| Quote #1
According to Canterbury and Ely, Henry V is an excellent king, despite his wild youth. Here, Canterbury compares Henry to Adam (from the Book of Genesis) and suggests that Henry has been redeemed for the sins of his past.
| Quote #2
My learned lord, we pray you to proceed
At this point in the play, we've already learned that Henry is thinking of claiming the French throne. Here, Henry tells the Archbishop that it will be his fault if Henry starts a big war that can't be justified. Is it just us, or does Henry seems reluctant to take responsibility for his actions and decisions?
| Quote #3
Then hear me, gracious sovereign, and you peers,

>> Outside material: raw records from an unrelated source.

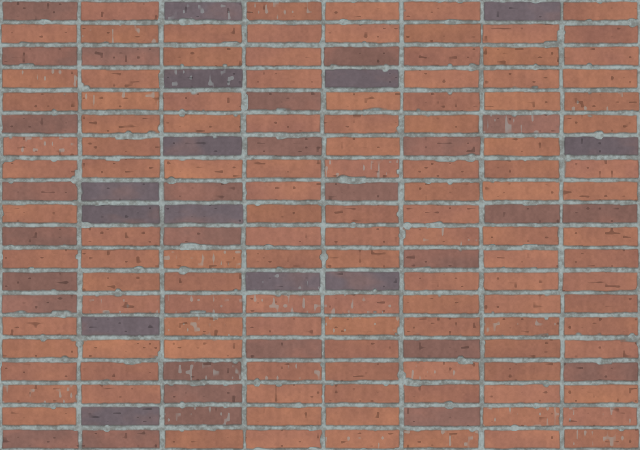
Reproduce this texture procedurally as a Shadertoy shader.

```glsl
// Stack-bond brick wall: slim fired-clay bricks on a straight grid of grey mortar.
// Each cell is a rounded box with a noisy, chipped edge; hashes pick the firing
// colour of each brick, and layered value noise adds mottling, grain and wear.

#define COLUMNS 8.0
#define ROWS 20.0
#define JOINT 0.0098          // mortar width, in canvas heights
#define CORNER 0.0028         // brick corner radius
#define ROUGHNESS 0.0022      // edge waviness
#define PURPLE_SHARE 0.10
#define BROWN_SHARE 0.28      // upper bound, includes the purple share
#define GRAIN 0.11

const vec3 OCHRE        = vec3(0.665, 0.455, 0.355);
const vec3 CLAY         = vec3(0.615, 0.425, 0.370);
const vec3 BROWN        = vec3(0.530, 0.395, 0.360);
const vec3 PURPLE       = vec3(0.430, 0.385, 0.405);
const vec3 MORTAR_LIGHT = vec3(0.620, 0.660, 0.655);
const vec3 MORTAR_DARK  = vec3(0.500, 0.510, 0.495);

float hash(vec2 p) {
    vec3 q = fract(p.xyx * 0.1031);
    q += dot(q, q.yzx + 33.33);
    return fract((q.x + q.y) * q.z);
}

float noise(vec2 p) {
    vec2 i = floor(p), f = fract(p);
    f = f * f * (3.0 - 2.0 * f);
    return mix(mix(hash(i), hash(i + vec2(1, 0)), f.x),
               mix(hash(i + vec2(0, 1)), hash(i + vec2(1, 1)), f.x), f.y);
}

float fbm(vec2 p) {
    float sum = 0.0, weight = 0.533;
    for (int i = 0; i < 4; i++) {
        sum += weight * noise(p);
        p = p * 2.03 + 17.1;
        weight *= 0.5;
    }
    return sum;
}

float roundedBox(vec2 p, vec2 halfSize, float radius) {
    vec2 q = abs(p) - halfSize + radius;
    return length(max(q, 0.0)) + min(max(q.x, q.y), 0.0) - radius;
}

// Fired clay: a hashed base tone, mottled across the face
vec3 brickColor(vec2 p, vec2 id) {
    float kind = hash(id + 71.3);
    float patches = fbm(p * vec2(9.0, 16.0) + id * 5.7);
    float tone = 0.55 * hash(id + 13.9) + 0.9 * (patches - 0.5) + 0.25;
    vec3 color = mix(CLAY, OCHRE, clamp(tone, 0.0, 1.0));
    if (kind < BROWN_SHARE) color = mix(BROWN, CLAY, 0.5 * smoothstep(0.45, 0.75, patches));
    if (kind < PURPLE_SHARE) color = mix(PURPLE, BROWN, 0.4 * smoothstep(0.5, 0.8, patches));

    // Brightness per brick, vertical streaks and fine grain
    float light = 1.0 + 0.08 * (hash(id + 4.4) - 0.5) + 0.12 * (patches - 0.5);
    light += 0.06 * (noise(p * vec2(110.0, 22.0)) - 0.5);
    light += GRAIN * (fbm(p * 170.0) - 0.5);
    color *= light;

    // Lime flecks on a few bricks, small dark pits on all
    float fleck = smoothstep(0.76, 0.92, noise(p * vec2(120.0, 75.0) + 9.0));
    color = mix(color, MORTAR_LIGHT, 0.5 * fleck * step(0.82, hash(id + 31.0)));
    float pit = smoothstep(0.86, 0.97, noise(p * vec2(75.0, 110.0) + 40.0));
    return color * (1.0 - 0.22 * pit);
}

vec3 mortarColor(vec2 p) {
    float tone = 0.65 * fbm(p * 34.0 + 3.0) + 0.75 * fbm(p * 130.0);
    vec3 color = mix(MORTAR_DARK, MORTAR_LIGHT, smoothstep(0.38, 0.92, tone));
    return color * (1.0 + GRAIN * (noise(p * 240.0) - 0.5));
}

void mainImage(out vec4 fragColor, in vec2 fragCoord) {
    vec2 uv = fragCoord / iResolution.xy;
    float aspect = iResolution.x / iResolution.y;
    vec2 p = uv * vec2(aspect, 1.0);
    float soft = max(1.0 / iResolution.y, 0.0012);

    // Grid with slightly uneven column widths
    vec2 grid = uv * vec2(COLUMNS, ROWS);
    grid.x -= 0.02 * (1.0 - cos(6.2832 * uv.x)) - 0.015 * sin(12.5664 * uv.x);
    vec2 id = floor(grid);
    vec2 cell = vec2(aspect / COLUMNS, 1.0 / ROWS);
    vec2 local = (fract(grid) - 0.5) * cell;

    // Hand-laid offsets and sizes
    vec2 jitter = vec2(hash(id + 2.0), hash(id + 57.0)) - 0.5;
    local -= jitter * vec2(0.004, 0.0018);
    vec2 halfSize = 0.5 * (cell - JOINT);
    halfSize -= vec2(0.002, 0.0008) * (hash(id + 91.0) - 0.5);

    // Wavy edge with occasional chips
    float edge = ROUGHNESS * (noise(p * 26.0 + id) + 0.6 * noise(p * 95.0) - 0.8);
    edge += 0.005 * smoothstep(0.78, 0.97, noise(p * 42.0 + 23.0));
    float d = roundedBox(local, halfSize, CORNER) + edge;
    float above = roundedBox(local + vec2(0.0, 0.0022), halfSize, CORNER) + edge;

    // Mortar, shaded close to the bricks and beneath them
    vec3 mortar = mortarColor(p);
    mortar *= 1.0 - 0.12 * exp(-max(d, 0.0) / 0.0015);
    mortar *= 1.0 - 0.16 * (1.0 - smoothstep(-0.001, 0.002, above));

    // Brick face with a darkened rim
    vec3 brick = brickColor(p, id);
    brick *= 1.0 - 0.14 * smoothstep(-0.0035, 0.0, d) * noise(p * 38.0 + 5.0);

    vec3 color = mix(brick, mortar, smoothstep(-soft, soft, d));
    fragColor = vec4(clamp(color, 0.0, 1.0), 1.0);
}
```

Whoa! Canterbury gives a looooong, drawn out speech explaining why he thinks it's okay for Henry to make a grab for the French throne. (We counted, and it takes the guy 63 lines.) Here, he says that the French have been using the Salic Law as an excuse to prevent English kings (like Henry's great-grandfather King Edward III) from inheriting the French crown. (Salic Law is just the name of a French rule that prevented men from inheriting the crown through a female line. In other words, if a king has a daughter, she can't inherit the throne and her sons and grandsons can't inherit it either.) Canterbury also claims that, from a historical and legal standpoint, the Salic Law only applies to Germany, not France. Plus, adds Canterbury, a bunch of French kings have inherited the crown through their mothers' family lineage, so the Salic Law shouldn't apply to King Henry V either. Um, okay. If it's such a cut and dry case, why does it take Canterbury so long to justify it?